Store hours? I wish.
I wish that diabetes management had like store hours or something. Like maybe Joe's beta cells could "magically" come back to life from 9pm to like 8am. Ya know? Like every night Joe's glucometer and insulin pump and CGM could put up a "CLOSED" sign.
What is 8/24?
I believe it is one third.
I believe it is one third of our 24 hour day.
If it is one third of our day~in~the~life of living with diabetes, guess what? It is one third of our A1C. I guess I shouldn't say "our"...it is one third of my child's A1C. One third is a big hunk of my child's well being.
I am not going to be wishy-washy here. I am not going to say do what works for you and your family. I am not going to. I am going to say that I think night checks are part of managing diabetes. I don't do night checks solely out of fear of lows and out of fear of the dreadfully named "Dead In Bed Syndrome". I also do them for trending blood sugars and adjusting basals accordingly.
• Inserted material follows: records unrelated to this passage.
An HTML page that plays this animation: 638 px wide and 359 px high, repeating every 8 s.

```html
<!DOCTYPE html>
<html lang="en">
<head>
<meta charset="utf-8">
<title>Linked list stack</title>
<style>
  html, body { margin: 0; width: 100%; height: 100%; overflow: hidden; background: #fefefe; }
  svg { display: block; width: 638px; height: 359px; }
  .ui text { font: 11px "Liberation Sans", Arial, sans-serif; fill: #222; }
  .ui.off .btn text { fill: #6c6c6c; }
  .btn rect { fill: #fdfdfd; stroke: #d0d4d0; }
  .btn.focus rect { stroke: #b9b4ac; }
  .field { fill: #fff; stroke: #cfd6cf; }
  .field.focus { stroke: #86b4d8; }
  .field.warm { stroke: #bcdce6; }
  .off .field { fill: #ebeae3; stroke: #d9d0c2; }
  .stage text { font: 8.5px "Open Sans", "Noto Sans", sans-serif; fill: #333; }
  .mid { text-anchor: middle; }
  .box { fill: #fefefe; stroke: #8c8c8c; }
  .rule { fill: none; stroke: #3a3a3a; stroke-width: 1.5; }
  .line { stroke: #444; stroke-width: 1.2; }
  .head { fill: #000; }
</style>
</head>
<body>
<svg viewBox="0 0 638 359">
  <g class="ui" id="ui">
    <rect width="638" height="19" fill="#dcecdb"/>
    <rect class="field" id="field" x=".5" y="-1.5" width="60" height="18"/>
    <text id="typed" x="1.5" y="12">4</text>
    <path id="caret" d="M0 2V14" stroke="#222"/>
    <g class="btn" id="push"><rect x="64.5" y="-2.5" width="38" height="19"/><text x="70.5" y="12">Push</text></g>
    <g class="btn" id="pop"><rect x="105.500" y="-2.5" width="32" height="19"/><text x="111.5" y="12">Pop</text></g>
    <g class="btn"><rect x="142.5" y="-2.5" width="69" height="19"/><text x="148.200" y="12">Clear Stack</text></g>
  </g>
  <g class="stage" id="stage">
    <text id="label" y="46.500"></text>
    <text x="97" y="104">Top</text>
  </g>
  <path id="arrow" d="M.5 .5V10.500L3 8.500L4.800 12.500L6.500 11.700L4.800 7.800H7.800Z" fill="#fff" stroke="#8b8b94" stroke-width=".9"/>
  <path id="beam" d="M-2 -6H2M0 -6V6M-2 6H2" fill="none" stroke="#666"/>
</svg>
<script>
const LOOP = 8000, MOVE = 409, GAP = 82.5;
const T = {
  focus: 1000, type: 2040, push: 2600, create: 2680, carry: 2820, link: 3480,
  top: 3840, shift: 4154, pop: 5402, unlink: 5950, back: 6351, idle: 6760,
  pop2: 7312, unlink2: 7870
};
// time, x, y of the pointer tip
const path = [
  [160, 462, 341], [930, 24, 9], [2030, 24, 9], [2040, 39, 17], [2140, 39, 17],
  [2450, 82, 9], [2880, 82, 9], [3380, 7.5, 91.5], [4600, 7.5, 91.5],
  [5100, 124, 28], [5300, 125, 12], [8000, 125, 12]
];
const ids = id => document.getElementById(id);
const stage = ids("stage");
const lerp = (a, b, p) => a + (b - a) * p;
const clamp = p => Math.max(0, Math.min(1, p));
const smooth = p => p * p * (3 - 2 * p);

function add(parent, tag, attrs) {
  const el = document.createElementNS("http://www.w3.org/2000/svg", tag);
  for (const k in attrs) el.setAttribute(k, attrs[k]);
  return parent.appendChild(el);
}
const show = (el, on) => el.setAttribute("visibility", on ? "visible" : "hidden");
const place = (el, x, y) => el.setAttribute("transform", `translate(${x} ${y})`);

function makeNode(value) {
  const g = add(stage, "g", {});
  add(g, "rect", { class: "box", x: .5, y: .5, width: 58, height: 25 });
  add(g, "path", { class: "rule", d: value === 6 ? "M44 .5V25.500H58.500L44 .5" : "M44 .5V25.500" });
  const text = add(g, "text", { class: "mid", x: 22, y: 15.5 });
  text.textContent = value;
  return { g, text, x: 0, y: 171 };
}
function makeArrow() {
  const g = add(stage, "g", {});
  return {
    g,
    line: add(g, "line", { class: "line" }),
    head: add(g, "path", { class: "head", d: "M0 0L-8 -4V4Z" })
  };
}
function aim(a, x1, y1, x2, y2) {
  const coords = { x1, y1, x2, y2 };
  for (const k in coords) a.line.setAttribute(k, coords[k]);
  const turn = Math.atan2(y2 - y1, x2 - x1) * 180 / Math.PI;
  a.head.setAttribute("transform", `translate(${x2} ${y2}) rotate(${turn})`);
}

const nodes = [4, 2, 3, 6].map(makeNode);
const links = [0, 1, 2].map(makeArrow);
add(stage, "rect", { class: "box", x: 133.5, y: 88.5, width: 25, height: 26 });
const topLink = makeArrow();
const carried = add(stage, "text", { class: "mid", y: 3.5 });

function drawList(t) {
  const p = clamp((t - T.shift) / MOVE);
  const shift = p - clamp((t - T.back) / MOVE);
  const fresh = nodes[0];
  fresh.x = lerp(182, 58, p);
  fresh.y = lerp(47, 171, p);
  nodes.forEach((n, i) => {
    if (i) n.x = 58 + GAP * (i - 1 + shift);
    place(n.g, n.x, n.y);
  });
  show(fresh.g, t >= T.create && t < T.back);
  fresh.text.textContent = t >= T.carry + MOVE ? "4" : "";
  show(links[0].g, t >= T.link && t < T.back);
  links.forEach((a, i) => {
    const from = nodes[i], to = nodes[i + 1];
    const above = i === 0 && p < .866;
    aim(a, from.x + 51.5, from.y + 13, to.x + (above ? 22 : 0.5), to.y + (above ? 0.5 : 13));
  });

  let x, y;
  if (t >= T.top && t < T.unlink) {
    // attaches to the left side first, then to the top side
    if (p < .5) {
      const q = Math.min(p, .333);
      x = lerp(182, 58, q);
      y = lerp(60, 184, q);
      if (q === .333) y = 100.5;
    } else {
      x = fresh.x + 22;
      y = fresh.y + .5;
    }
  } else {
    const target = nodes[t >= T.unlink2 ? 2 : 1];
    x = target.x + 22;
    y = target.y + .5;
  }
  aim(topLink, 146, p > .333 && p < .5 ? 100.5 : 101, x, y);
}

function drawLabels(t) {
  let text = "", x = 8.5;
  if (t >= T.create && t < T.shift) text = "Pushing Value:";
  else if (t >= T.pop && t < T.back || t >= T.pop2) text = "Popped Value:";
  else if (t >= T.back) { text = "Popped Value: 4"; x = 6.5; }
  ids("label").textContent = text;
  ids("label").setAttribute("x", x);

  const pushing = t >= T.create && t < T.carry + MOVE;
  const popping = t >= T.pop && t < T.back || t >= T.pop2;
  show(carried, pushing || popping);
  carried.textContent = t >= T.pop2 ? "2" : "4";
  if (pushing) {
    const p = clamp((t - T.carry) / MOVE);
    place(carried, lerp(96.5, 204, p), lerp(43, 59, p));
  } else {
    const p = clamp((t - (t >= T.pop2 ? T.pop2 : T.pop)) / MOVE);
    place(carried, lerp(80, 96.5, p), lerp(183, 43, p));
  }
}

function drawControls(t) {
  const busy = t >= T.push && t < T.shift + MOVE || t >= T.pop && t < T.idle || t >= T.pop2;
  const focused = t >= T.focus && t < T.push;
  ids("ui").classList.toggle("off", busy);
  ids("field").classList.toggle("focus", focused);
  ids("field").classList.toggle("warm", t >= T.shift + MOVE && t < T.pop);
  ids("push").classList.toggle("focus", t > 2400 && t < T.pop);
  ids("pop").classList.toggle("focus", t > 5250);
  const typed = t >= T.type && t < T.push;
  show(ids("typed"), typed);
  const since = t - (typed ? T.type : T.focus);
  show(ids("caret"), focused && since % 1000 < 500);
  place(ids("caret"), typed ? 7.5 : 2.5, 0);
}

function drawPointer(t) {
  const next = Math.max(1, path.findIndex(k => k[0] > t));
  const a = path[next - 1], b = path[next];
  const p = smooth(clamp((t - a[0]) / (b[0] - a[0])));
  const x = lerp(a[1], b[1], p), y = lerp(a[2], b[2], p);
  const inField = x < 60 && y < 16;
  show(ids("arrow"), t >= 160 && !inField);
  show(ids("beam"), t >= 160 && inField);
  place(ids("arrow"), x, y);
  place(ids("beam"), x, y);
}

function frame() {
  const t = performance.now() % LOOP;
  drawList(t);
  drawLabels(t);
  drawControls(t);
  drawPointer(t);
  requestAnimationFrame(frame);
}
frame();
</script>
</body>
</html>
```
And. I do them for correcting highs as well.
It is a third of one's A1C during a chunk of time that would normally have "predictable activity" (sleeping), with "predictable carbohydrate intake" (not eating, because sleeping), and with, for the most part, a "predictable amount of insulin" (no carb intake, because not eating, because sleeping) on board.
Our nightly routine here is:
Dave checks Joe's blood sugar @ 11pm (the following assumes no IOB and no CGM):
- If Joe's blood sugar is less than 70, we treat by using the rule of 15s.
- If Joe's blood sugar is 71-100, we give 8 grams of CHO
- If Joe's blood sugar is 100-250, we do nothing.
- If Joe's blood sugar is greater than 250, we correct and then set an alarm to check Joe's blood sugar in 2 hours.
A day~in~the~life of managing my son, Joe's, blood sugar at night.